Nonetheless, superannuation did not escape entirely. The government announced a hike in the SMSF Supervisory Levy, to $259, paid by the 478,000 self-managed funds. This levy, which is collected in arrears through the SMSF annual return, will jump 35% from July 1, 2013, from the previous $191. The levy was just $45 when Labor took office in 2007. Reports also say the government is bringing forward the levy to be collected in the year of operation, as with APRA-regulated funds, and the move represents $319 million extra for the government over the forward estimates period to 2015-16.
However it’s not entirely bad news for SMSFs, as the government also said it was amending the law around pension exemptions on death. SMSF specialists DBA Lawyers explained that a 2011 tax ruling suggested that if an SMSF member receiving a pension died with assets carrying unrealised capital gains, then the pension would cease (barring certain specific provisions) and the SMSF would face CGT implications if the assets were then sold or transferred.
The MYEFO stated the government would change this, to allow pension exemptions to continue until the deceased member’s benefits have been paid out of the fund.
Separately, the government introduced a range of changes that will impact many Eureka Report members.
The key changes are:
The private health insurance rebate will be cut by $1.1 billion over the forward estimates, as the government only pay the rebate on premium rises in line with inflation from April 2014.
This is expected to save $700 million over three years, and the changes could cost an individual with average hospital cover around $13 a year while families could be $26 worse off.
Rebates of up to 30% on penalty loadings paid because people didn’t take out private cover when they turned 30 will also be cut, from July 1, 2013, saving a projected $390 million.
The baby bonus for second and subsequent children will be reduced to $3,000 for $5,000 from July 1, 2013.
That’s bad news for young families, but the move will save $461 million, including $169 million in the 2013-14 financial year, and follows a cut to the baby bonus from $5,400 roughly this time last year.
Fringe benefits tax
Robert Gottliebsen explains: Changes to tax arrangements for corporate Australia will affect the ability of companies to invest in their enterprises and create employment.
One of the most common ways to reward executives is to allow them to salary sacrifice and receive products or services that the company provides.

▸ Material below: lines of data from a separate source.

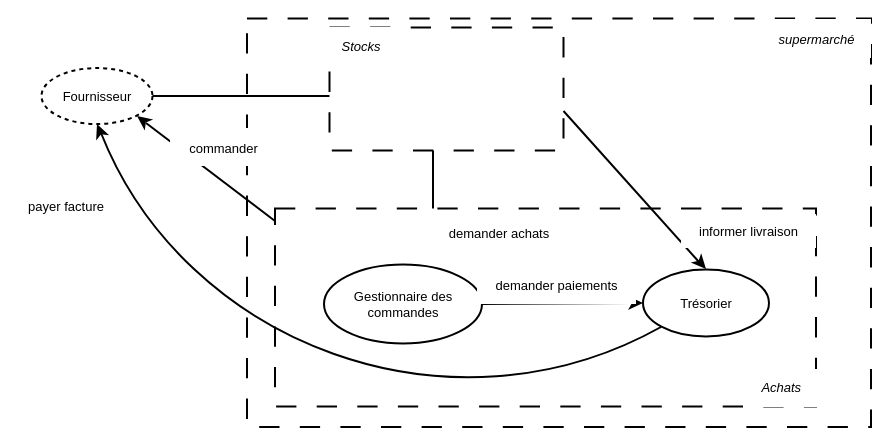
<!DOCTYPE html>
<html lang="fr">
<head>
<meta charset="utf-8">
<title>Organisation du supermarché</title>
<style>
  :root { --ink: #000; --paper: #fff; }
  * { box-sizing: border-box; }
  html, body { margin: 0; }
  body { background: var(--paper); }
  .diagram {
    position: relative;
    width: 884px;
    height: 444px;
    overflow: hidden;
    background: var(--paper);
    color: var(--ink);
    font: 13px/16px "Liberation Sans", Arial, sans-serif;
  }
  .shapes { position: absolute; inset: 0; display: block; }
  .line { fill: none; stroke: var(--ink); stroke-width: 2; }
  .group { stroke-dasharray: 20.3 20.3; }
  .actor { fill: var(--paper); stroke: var(--ink); stroke-width: 2; }
  .external { stroke-dasharray: 4 4; }
  .arrowhead { fill: var(--ink); }
  .label {
    position: absolute;
    display: flex;
    align-items: center;
    justify-content: center;
    text-align: center;
    white-space: nowrap;
  }
  .masked { background: var(--paper); }
  .group-name { font-style: italic; }
  .supermarche { left: 762px; top: 18.5px; width: 109px; height: 39px; padding: 4px 0 0; }
  .stocks { left: 312px; top: 27px; width: 98px; height: 40px; }
  .achats { left: 746px; top: 369px; width: 70.5px; height: 38px; }
  .fournisseur { left: 42px; top: 69px; width: 110px; height: 56px; }
  .gestionnaire { left: 324px; top: 266px; width: 158px; height: 78px; }
  .tresorier { left: 643px; top: 270px; width: 126px; height: 68px; }
  .commander { left: 170px; top: 128px; width: 107px; height: 38px; padding-top: 4px; }
  .payer { left: 18px; top: 190px; width: 96px; height: 34px; }
  .demander-achats { left: 430px; top: 216px; width: 138px; height: 36px; }
  .demander-paiements { left: 477px; top: 269px; width: 159px; height: 34.5px; }
  .informer { left: 681px; top: 214px; width: 135px; height: 34px; padding: 2px 0 0; }
</style>
</head>
<body>
<main class="diagram">
  <svg class="shapes" width="884" height="444" viewBox="0 0 884 444" aria-hidden="true">
    <defs>
      <polygon id="arrowhead" class="arrowhead" points="0,0 -15,7 -11,0 -15,-7"/>
    </defs>

    <g class="groups">
      <path class="line group" d="M247 18.5H871V427H247Z"/>
      <path class="line group" d="M329.5 27.5H563.5V150.5H329.5Z"/>
      <path class="line group" d="M275 208.5H816V406.5H275Z"/>
    </g>

    <g class="actors">
      <ellipse class="actor external" cx="97" cy="96" rx="55.5" ry="28"/>
      <ellipse class="actor" cx="403" cy="304" rx="79" ry="39.5"/>
      <ellipse class="actor" cx="706" cy="303" rx="63" ry="33.5"/>
    </g>

    <g class="links">
      <path class="line" d="M152.5 96H329.5"/>
      <path class="line" d="M433 150.5V208.5"/>
      <path class="line" d="M275 221L146 123"/>
      <path class="line" d="M563.5 111L699 262"/>
      <path class="line" d="M482 304L632 303"/>
      <path class="line" d="M661 327C450 445 185 345 101 133"/>
      <use href="#arrowhead" transform="translate(137 116) rotate(217)"/>
      <use href="#arrowhead" transform="translate(97 124) rotate(-112)"/>
      <use href="#arrowhead" transform="translate(706 269) rotate(48)"/>
      <use href="#arrowhead" transform="translate(643 303)"/>
    </g>
  </svg>

  <div class="label masked group-name supermarche">supermarché</div>
  <div class="label masked group-name stocks">Stocks</div>
  <div class="label masked group-name achats">Achats</div>

  <div class="label fournisseur">Fournisseur</div>
  <div class="label gestionnaire">Gestionnaire des<br>commandes</div>
  <div class="label tresorier">Trésorier</div>

  <div class="label masked commander">commander</div>
  <div class="label payer">payer facture</div>
  <div class="label masked demander-achats">demander achats</div>
  <div class="label masked demander-paiements">demander paiements</div>
  <div class="label masked informer">informer livraison</div>
</main>
</body>
</html>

From today, the government will remove the concessional fringe benefits tax arrangement (FBT) if they are accessed by way of salary sacrifice. From April 1, 2014, it will cover all the prior arrangements.
Apart from corporate products and services, this will also affect salary sacrifices to use corporate boxes at sporting events.
Finally, the government has hit the industry and retail superannuation fund managers.
From December 31, 2012, the threshold for transfer of “uncontactable” accounts will be raised from $200 to $2,000, and the period of inactivity will be reduced from five years to one. This is expected to provide more than half a billion dollars in revenue.
That means revenue from the management of dormant or lost funds is to be transferred to the government. This not only provides a temporary boost to the budget, but intensifies the squeeze on the big retail providers as they’re caught between self-managed funds and the industry fund movement.